Many small start-up companies are run by people who have the vision to create new products or the entrepreneurial foresight to take a new idea to market. For many people whose skills lie in innovation and pioneering, the details of running a business can stand in the way of their creativity. However, an unwillingness or an inability to deal with the ins and outs of business administration is no excuse for failing to put processes in place to ensure that a business is being run according to all relevant legislation.
Once a company goes beyond the scope of just one or two people, conforming to a range of different regulations becomes increasingly important. From ensuring that your accounts are all kept up to date and that the correct level of tax is being paid, to keeping track of your stock and managing your orders, the importance of accurate record keeping cannot be underestimated. While it may be easy to overlook certain aspects of business management, ignorance is no defence and if you do not have systems in place to manage your company’s affairs then you could fall foul of regulatory bodies or even the law.
One of the most important elements to running a business is ensuring that you comply with all relevant legislation and it can be easier to outsource some functions that would otherwise take up resources from within the company. Accountancy firms can help you to keep your financial affairs in order, designers can be brought in to help you realise your vision when it comes to producing a website or product packaging and almost any other aspect of running a business can be handed over to experts. However this can be costly, particularly for small businesses, so striking a balance between doing it yourself and using those who have experience in the field can be difficult.
A good compromise is to use purpose built software such as HR systems for small business owners. This allows you to benefit from HR expertise but at a lower cost than employing HR specialists yourself. The packages also allow businesses to manage their data effectively without having to rely on agencies or external consultants.
Ask for advice
There is plenty of information and advice out there for people who are going into business for themselves and much of it is completely free.
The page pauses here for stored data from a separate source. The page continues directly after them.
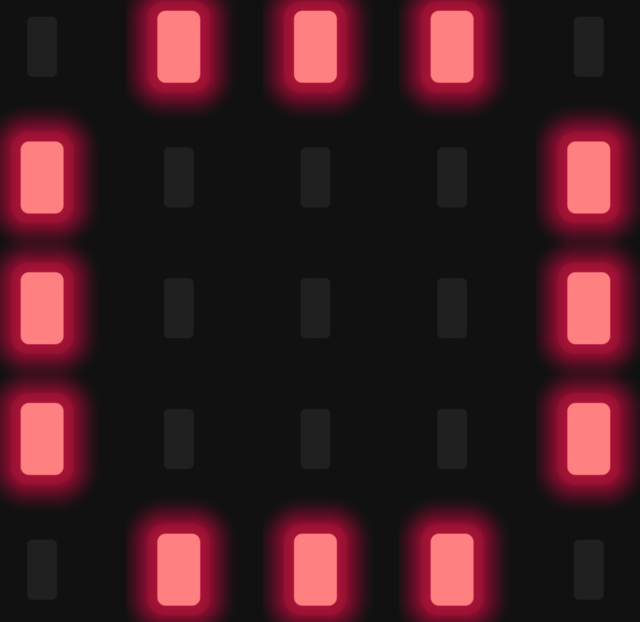
Write a Shadertoy shader that draws this pattern.

```glsl
float roundedBox(vec2 p, vec2 halfSize, float radius) {
    vec2 q = abs(p) - halfSize + radius;
    return length(max(q, 0.0)) + min(max(q.x, q.y), 0.0) - radius;
}

// Lamps on the border glow, except at the four corners
bool isLit(vec2 cell) {
    bool inside = all(greaterThanEqual(cell, vec2(0.0))) && all(lessThan(cell, vec2(5.0)));
    bool sideColumn = abs(cell.x - 2.0) > 1.5;
    bool endRow = abs(cell.y - 2.0) > 1.5;
    return inside && (sideColumn != endRow);
}

void mainImage(out vec4 fragColor, in vec2 fragCoord) {
    vec2 canvas = vec2(1.0, 498.0 / 512.0);
    vec2 p = fragCoord / iResolution.xy * canvas;
    float pixel = 1.0 / iResolution.x;

    vec2 pitch = vec2(0.21354, 0.20443);
    vec2 firstLamp = vec2(0.0658, 0.0818);
    vec2 grid = (p - firstLamp) / pitch;

    // Each column starts left of its lamps and clips their faint halo there
    vec2 cell = vec2(floor(grid.x + 0.387), floor(grid.y + 0.5));

    vec3 color = vec3(0.067);

    // Halos spill over from the rows above and below
    for (int j = -1; j <= 1; j++) {
        vec2 lamp = cell + vec2(0.0, float(j));
        if (!isLit(lamp)) continue;
        float d = roundedBox((grid - lamp) * pitch, vec2(0.0335, 0.0563), 0.013);
        float halo = 1.0 - smoothstep(-0.013, 0.063, d);
        color = mix(color, vec3(0.75, 0.04, 0.24), halo);
        float ring = 1.0 - smoothstep(0.0145, 0.0165, d);
        color = mix(color, vec3(0.62, 0.10, 0.20), 0.45 * ring);
    }

    // Lamp bodies
    bool lit = isLit(cell);
    vec2 halfSize = lit ? vec2(0.0335, 0.0563) : vec2(0.0232, 0.0469);
    float body = roundedBox((grid - cell) * pitch, halfSize, lit ? 0.013 : 0.008);
    vec3 bodyColor = lit ? vec3(1.0, 0.5, 0.5) : vec3(0.127);
    color = mix(color, bodyColor, 1.0 - smoothstep(-pixel, pixel, body));

    fragColor = vec4(color, 1.0);
}
```
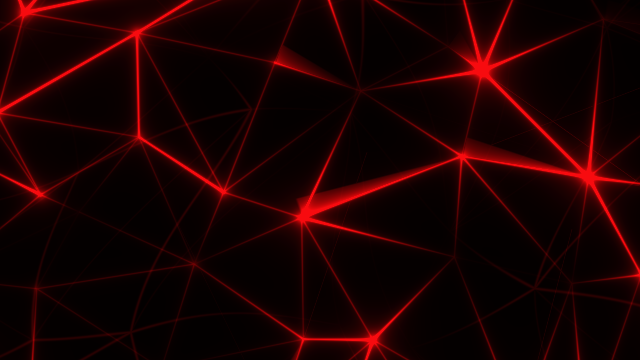
Write a WebGL 2 fragment shader that draws this background.

```glsl
#version 300 es
precision highp float;

uniform vec2 u_resolution;
out vec4 fragColor;

#define CELL 0.30          // spacing of the main net, in canvas heights
#define FAINT_CELL 0.37    // spacing of the faint curved net
#define JITTER 0.86
#define TILT 0.36
#define LINE_WIDTH 0.0040
#define HALO_SIZE 0.011
#define HALO_GAIN 0.36
#define HAZE_SIZE 0.050
#define HAZE_GAIN 0.075
#define FAINT_GAIN 0.15
#define WEDGE_SHARE 0.10
#define BASE_LEVEL 0.012

float hash(vec2 p) {
    vec3 q = fract(p.xyx * 0.1031);
    q += dot(q, q.yzx + 33.33);
    return fract((q.x + q.y) * q.z);
}

// Jittered lattice point: position in cells, and its energy
vec3 node(vec2 id) {
    vec2 offset = vec2(hash(id + 17.3), hash(id + 71.9)) - 0.5;
    float energy = mix(0.16, 1.1, smoothstep(0.25, 0.8, hash(id + 143.1)));
    return vec3(id + 0.5 + JITTER * offset, energy);
}

// Light of one edge: x = core, y = glow, z = wedge fill
vec3 edgeLight(vec2 p, vec3 a, vec3 b, float seed, float cell) {
    vec2 along = b.xy - a.xy;
    vec2 rel = p - a.xy;
    float len = max(length(along), 0.001);
    float t = clamp(dot(rel, along) / (len * len), 0.0, 1.0);
    float dist = length(rel - along * t) * cell;
    float pixel = 1.0 / u_resolution.y;

    float power = pow(mix(a.z, b.z, t), 1.5);
    power = min(power * mix(0.28, 1.0, step(0.36, seed)), 1.0);

    float width = max(LINE_WIDTH * mix(0.5, 1.0, power), 0.8 * pixel);
    float core = power * exp(-dist * dist / (width * width));
    float glow = power * HALO_GAIN * exp(-dist / HALO_SIZE)
               + power * power * HAZE_GAIN * exp(-dist / HAZE_SIZE);

    // A few edges carry a thin lit sliver that narrows to one end
    float side = (along.x * rel.y - along.y * rel.x) / len * cell;
    float reach = 0.055 * (1.0 - t);
    float inside = smoothstep(-pixel, pixel, side)
                 * smoothstep(-pixel, pixel, reach - side)
                 * smoothstep(0.0, 0.02, t);
    float shade = mix(0.6, 0.2, clamp(side / max(reach, 0.001), 0.0, 1.0));
    float wedge = inside * shade * power * step(1.0 - WEDGE_SHARE, seed);
    return vec3(core, glow, wedge);
}

// Irregular triangle net; each cell adds two sides and one diagonal
vec3 network(vec2 p, float cell) {
    vec3 light = vec3(0.0);
    vec2 home = floor(p);
    for (int y = -2; y <= 2; y++) {
        for (int x = -2; x <= 2; x++) {
            vec2 id = home + vec2(x, y);
            vec3 corner = node(id);
            vec3 right = node(id + vec2(1.0, 0.0));
            vec3 top = node(id + vec2(0.0, 1.0));
            vec3 far = node(id + 1.0);
            bool flip = hash(id + 211.7) > 0.5;
            for (int k = 0; k < 3; k++) {
                vec3 a = (k == 2 && flip) ? right : corner;
                vec3 b = k == 0 ? right : (k == 1 || flip) ? top : far;
                float seed = hash(id + 37.7 * float(k + 1));
                vec3 e = edgeLight(p, a, b, seed, cell);
                light = vec3(max(light.x, e.x), light.y + e.y, max(light.z, e.z));
            }
        }
    }
    return light;
}

void main() {
    vec2 uv = gl_FragCoord.xy / u_resolution.y;
    float c = cos(TILT), s = sin(TILT);
    vec2 tilted = mat2(c, s, -s, c) * uv;

    // Main net, then bent hairlines behind it
    vec3 net = network(tilted / CELL + 40.0, CELL);
    vec2 bent = uv + 0.05 * sin(uv.yx * vec2(6.0, 5.0) + vec2(0.4, 1.7));
    float hairlines = network(bent / FAINT_CELL + 90.0, FAINT_CELL).x;

    float level = BASE_LEVEL + max(net.x, net.z) + net.y + FAINT_GAIN * hairlines;
    level = min(level, 1.0);

    vec3 red = vec3(0.97, 0.022, 0.032);
    fragColor = vec4(red * level + vec3(0.0, 0.02, 0.025) * pow(level, 6.0), 1.0);
}
```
If you have any questions, many topics are covered by government websites which are a useful source of information on the legal side of running a business. For more complex situations, it is always worth consulting an expert in order to minimise the risk of making a mistake which could prove costly further down the line.
You have a duty to protect any staff you may employ and it is also good business practice to protect yourself against some of the most common problems faced by small businesses. Depending on your industry, there may be specific legislation with which you will need to conform, guidelines for best practice issued by a regulator, or just common sense measures which you can take to ensure you are doing everything by the book. So do your research and ensure you aren’t exposing yourself to potential problems in the future.